Tuesday, August 23, 2016
Back in the Saddle Again
On a lighter note, Mel Brooks is "Back in the Saddle," taking questions after a screening of Blazing Saddles at the Radio City Music Hall on September 1. Clearly, this is his favorite movie, as he claims to have seen it at least 2000 times, but gives his 11-year-old grandson kudos for pulling up quotes at the perfect time, such as "somebody has gotta go back and get a shit load of dimes," at the supermarket check-out line.
It's one of those movies you simply don't forget, recalling scenes at odd times and having to stifle a guffaw, as it is too much trouble to try to explain. You have to see Blazing Saddles to understand why it is so funny.
Brooks doesn't think he would be able to make the movie in today's PC-minded world, but is Trump really that much different from Hedley Lamarr? The humor still rings true today, which is why people still turn up to watch it, especially if the King of Comedy is going to be there to answer questions afterward.
The story revolves around a black sheriff trying to defend a white town against an army of horse thieves, bull dikes, train robbers, chain robbers ... so that Gov. William J. Le Petomane (played by Brooks) can run a railroad through the town. The role fell to Cleavon Little when the studio rejected Richard Pryor because of a recent drug arrest. Pryor would co-write the screenplay with Brooks.
The film fed off the racist and misogynistic stereotypes of Westerns. Apparently, Brooks worried that they were saying "nigger" too much, but Pryor assured him it was fine as long as the racists and bad guys said it.
Gene Wilder was the perfect sidekick to Sheriff Bart as the "Waco Kid," keeping his dry humor as close to his hip as his gun. Wilder was also a stand-in as Brooks initially wanted Gig Young, but Gig was too drunk to play the role and couldn't get out any of the lines. Wilder had long been one of Brooks' favorites and for good reason. He could always be counted on to deliver the lines.
Madeline Kahn proved to have a great pair of legs, reprising Marlene Dietrich's role from Destry Rides Again.
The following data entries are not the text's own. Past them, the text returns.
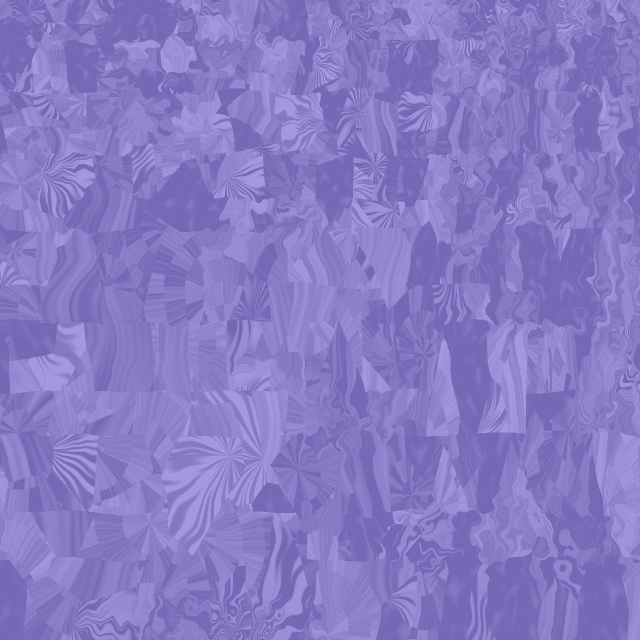
This texture is drawn by a WebGL 2 fragment shader. Its source:

```glsl
#version 300 es
precision highp float;

#define DARK vec3(0.456, 0.410, 0.708)
#define LIGHT vec3(0.650, 0.596, 0.880)
#define ROWS 5.0
#define COLUMNS 8.0
#define RINGS 4.0
#define SECTORS 3.2
#define STREAKS 28.0
#define STRIPES 9.0
#define RIBBONS 5.0
#define CRUMBLE 0.024
#define LAYERS 2
#define SAMPLES 2

uniform vec2 u_resolution;
out vec4 fragColor;

float hash(vec3 p) {
    p = fract(p * vec3(0.1031, 0.1030, 0.0973));
    p += dot(p, p.yzx + 33.33);
    return fract((p.x + p.y) * p.z);
}

float cornerSlope(vec2 cell, vec2 offset) {
    float angle = 6.2832 * hash(vec3(cell, 3.0));
    return dot(vec2(cos(angle), sin(angle)), offset);
}

// Gradient noise, roughly -0.7 to 0.7
float noise(vec2 p) {
    vec2 i = floor(p), f = fract(p);
    vec2 w = f * f * f * (f * (f * 6.0 - 15.0) + 10.0);
    vec2 e = vec2(1.0, 0.0);
    float low = mix(cornerSlope(i, f), cornerSlope(i + e, f - e), w.x);
    float high = mix(cornerSlope(i + e.yx, f - e.yx), cornerSlope(i + 1.0, f - 1.0), w.x);
    return mix(low, high, w.y);
}

vec2 noise2(vec2 p) {
    return vec2(noise(p), noise(p + vec2(37.4, 91.7)));
}

// Rings around a hub, cut into sectors with fine radial streaks
float ringTone(float radius, float angle, vec3 id, float base) {
    float ring = floor(radius * RINGS + base * 5.0);
    float shift = hash(id + ring * 11.0);
    float sector = floor(angle * SECTORS * (0.6 + shift) + shift * 6.0);
    float tone = hash(id + vec3(ring * 17.0, sector * 31.0, 5.0));
    float streak = noise(vec2(angle * STREAKS, ring * 9.3 + base * 50.0));
    return mix(base, tone, 0.5) + 0.3 * streak;
}

// Wavering stripes that spread from a hub
float fanTone(vec2 d, float radius, float angle, float base) {
    float wave = angle * STRIPES + 2.0 * noise(d * 3.0 + base * 20.0);
    float stripe = noise(vec2(wave, radius * 1.5) + base * 40.0);
    return base * 0.7 + 0.15 + 0.6 * (smoothstep(-0.15, 0.15, stripe) - 0.5) + 0.3 * stripe;
}

// Upright bent bands with soft inner grain
float ribbonTone(vec2 d, vec3 id, float base) {
    float bend = 0.12 * sin(d.y * 4.0 + base * 6.0) + 0.15 * noise(d * 2.0 + base * 30.0);
    float across = (d.x + bend) * RIBBONS;
    float band = hash(id + vec3(floor(across) * 23.0, 2.0, 9.0));
    return mix(base, band, 0.45) + 0.4 * noise(vec2(across * 2.5, d.y * 0.8 + base * 60.0));
}

// One layer of irregular patches, laid in rows that narrow upward
float patchTone(vec2 p, float layer, float under) {
    float v = ROWS * (p.y + 0.5 * p.y * p.y * p.y * p.y) + layer * 0.37;
    float row = floor(v);
    float density = 1.0 + 0.2 * row + 0.3 * hash(vec3(row, layer, 4.0));
    vec2 q = vec2(COLUMNS * (p.x + 0.4 * p.x * p.x * p.x) * density, v);

    // Nearest scattered site
    vec2 nearestCell = vec2(0.0), offset = vec2(0.0);
    float nearest = 1e5;
    for (int j = -1; j <= 1; j++)
    for (int i = -1; i <= 1; i++) {
        vec2 cell = floor(q) + vec2(i, j);
        vec3 key = vec3(cell, row + layer * 40.0);
        vec2 d = q - cell - vec2(hash(key), hash(key + 27.0));
        if (dot(d, d) < nearest) {
            nearest = dot(d, d);
            nearestCell = cell;
            offset = d;
        }
    }

    vec3 id = vec3(nearestCell, row + layer * 40.0);
    if (layer > 0.5 && hash(id + 19.0) < 0.5) return under;

    float kind = hash(id + 7.0);
    float base = hash(id + 13.0);
    vec2 hub = (vec2(hash(id + 43.0), hash(id + 59.0)) - 0.5) * vec2(1.6, 0.9);
    vec2 d = (offset + hub) * vec2(0.6, 1.0);
    float radius = length(d);
    float angle = atan(d.y, d.x);

    if (kind < 0.45) return ringTone(radius, angle, id, base);
    if (kind < 0.70) return ribbonTone(d, id, base);
    if (kind < 0.86) return fanTone(d, radius, angle, base);
    return 0.15 + 0.5 * noise(d * 6.0 + base * 70.0);
}

vec3 surface(vec2 p) {
    // Gentle sway everywhere, crumbled edges in some zones
    float corner = 0.3 * (pow(p.x, 4.0) + pow(p.y, 4.0));
    float zone = smoothstep(0.08, 0.4, noise(p * vec2(4.0, 8.0) + 5.3) + corner);
    vec2 warped = p + 0.012 * noise2(p * 11.0);
    warped += CRUMBLE * zone * noise2(p * vec2(52.0, 40.0));

    float tone = 0.0;
    for (int k = 0; k < LAYERS; k++) tone = patchTone(warped, float(k), tone);

    tone = clamp((tone - 0.1) / 0.9, 0.0, 1.0);
    tone *= smoothstep(0.0, 0.3, tone);
    return mix(DARK, LIGHT, tone);
}

void main() {
    // Average a small grid of samples to smooth the edges
    vec3 sum = vec3(0.0);
    for (int j = 0; j < SAMPLES; j++)
    for (int i = 0; i < SAMPLES; i++) {
        vec2 jitter = (vec2(i, j) + 0.5) / float(SAMPLES) - 0.5;
        sum += surface((gl_FragCoord.xy + jitter) / u_resolution);
    }
    fragColor = vec4(sum / float(SAMPLES * SAMPLES), 1.0);
}
```
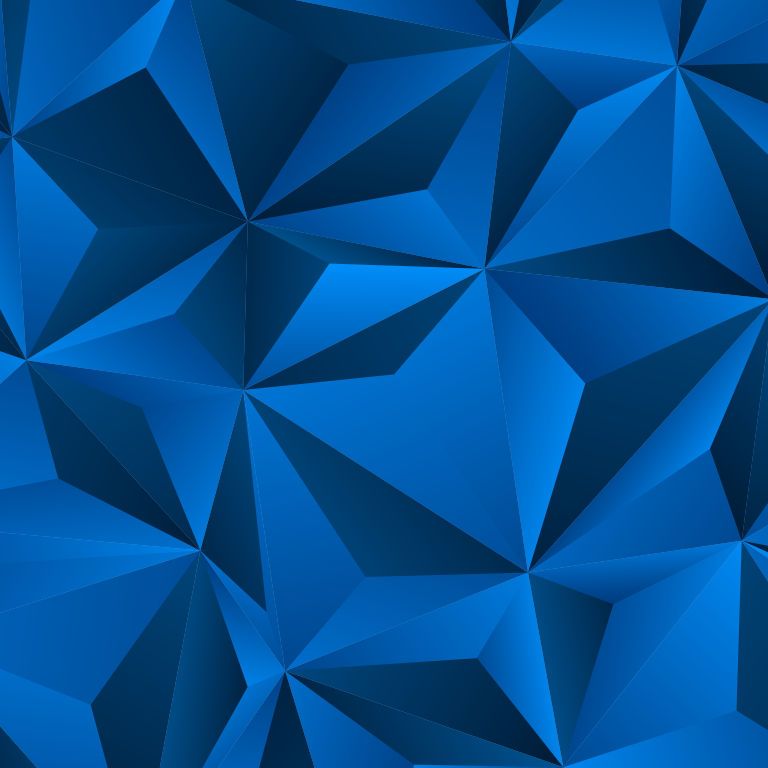
This background is drawn by a Shadertoy shader. Its source:

```glsl
// Faceted blue crystal relief: a jittered triangular lattice whose triangles
// are each split into three facets around a random inner apex. Every facet
// carries its own linear gradient from a dark or a bright blue ramp.

vec3 hash3(vec2 p) {
    vec3 q = fract(p.xyx * vec3(.1031, .1030, .0973));
    q += dot(q, q.yxz + 33.33);
    return fract((q.xxy + q.yzz) * q.zyx);
}

// Lattice corner, moved inside a disc small enough to keep triangles unfolded
vec2 hub(vec2 cell) {
    vec3 rnd = hash3(cell + 71.);
    float angle = 6.2832 * rnd.x;
    vec2 jitter = .37 * sqrt(rnd.y) * vec2(cos(angle), sin(angle));
    return vec2(cell.x + .5 * cell.y, .866 * cell.y) + jitter;
}

// Signed distance to the line a-b, positive on its left
float edgeDistance(vec2 p, vec2 a, vec2 b) {
    vec2 d = normalize(b - a), v = p - a;
    return d.x * v.y - d.y * v.x;
}

// Linear gradient stretched over the facet's extent in a random direction
vec3 shadeFacet(vec2 p, vec2 a, vec2 b, vec2 c, vec3 rnd, bool dark) {
    float angle = 6.2832 * rnd.x;
    vec2 dir = vec2(cos(angle), sin(angle));
    vec3 ends = vec3(dot(a, dir), dot(b, dir), dot(c, dir));
    float low = min(ends.x, min(ends.y, ends.z));
    float high = max(ends.x, max(ends.y, ends.z));
    float t = clamp((dot(p, dir) - low) / (high - low), 0., 1.);
    t = mix(.3 * rnd.y, .55 + .45 * rnd.z, t);
    return dark ? mix(vec3(0., .10, .20), vec3(0., .33, .58), t)
                : mix(vec3(0., .23, .49), vec3(0., .57, 1.), pow(t, 1.2));
}

void mainImage(out vec4 fragColor, in vec2 fragCoord) {
    // Lattice space: one unit is the mean spacing of the hubs
    float spacing = .33;
    float pixel = 1. / (iResolution.y * spacing);
    vec2 p = mat2(.94, .34, -.34, .94) * (fragCoord * pixel) + vec2(5.3, 8.6);
    float row = p.y / .866;
    vec2 home = floor(vec2(p.x - .5 * row, row));

    vec3 sum = vec3(0.);
    float weight = 0., gap = 1.;

    for (int n = 0; n < 18; n++) {
        // Two triangles in each of the nine nearby cells
        float side = float(n % 2);
        vec2 cell = home + vec2(n / 2 % 3, n / 6) - 1.;
        vec2 corners[3];
        corners[0] = hub(cell + side);
        corners[1] = hub(cell + vec2(1. - side, side));
        corners[2] = hub(cell + vec2(side, 1. - side));

        vec2 id = cell * 2. + vec2(side, 40.);
        vec3 w = .25 + hash3(id);
        vec2 apex = (corners[0] * w.x + corners[1] * w.y + corners[2] * w.z)
                  / (w.x + w.y + w.z);
        int darkFacet = int(3. * hash3(id + 130.).x);
        float inside = 1e3;

        for (int k = 0; k < 3; k++) {
            vec2 a = corners[k], b = corners[(k + 1) % 3];
            float outer = edgeDistance(p, a, b);
            float d = min(outer, min(edgeDistance(p, b, apex),
                                     edgeDistance(p, apex, a)));
            inside = min(inside, outer);
            float cover = clamp(d / pixel + .5, 0., 1.);
            if (cover > 0.) {
                vec3 rnd = hash3(id * 3. + vec2(k, 217.));
                bool dark = k == darkFacet || fract(rnd.x * 37.) < .07;
                sum += cover * shadeFacet(p, a, b, apex, rnd, dark);
                weight += cover;
            }
        }
        gap *= 1. - clamp(inside / pixel + .5, 0., 1.);
    }

    // Faint pale hairline where neighbouring triangles meet
    vec3 color = sum / max(weight, 1e-3);
    color = mix(color, vec3(.45, .65, .85), .8 * gap);
    fragColor = vec4(color, 1.);
}
```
Many other familiar faces as well, but it was Alex Karras who stole the show by punching out a horse, which wouldn't sit too well today with PETA.
I never get tired of watching this movie.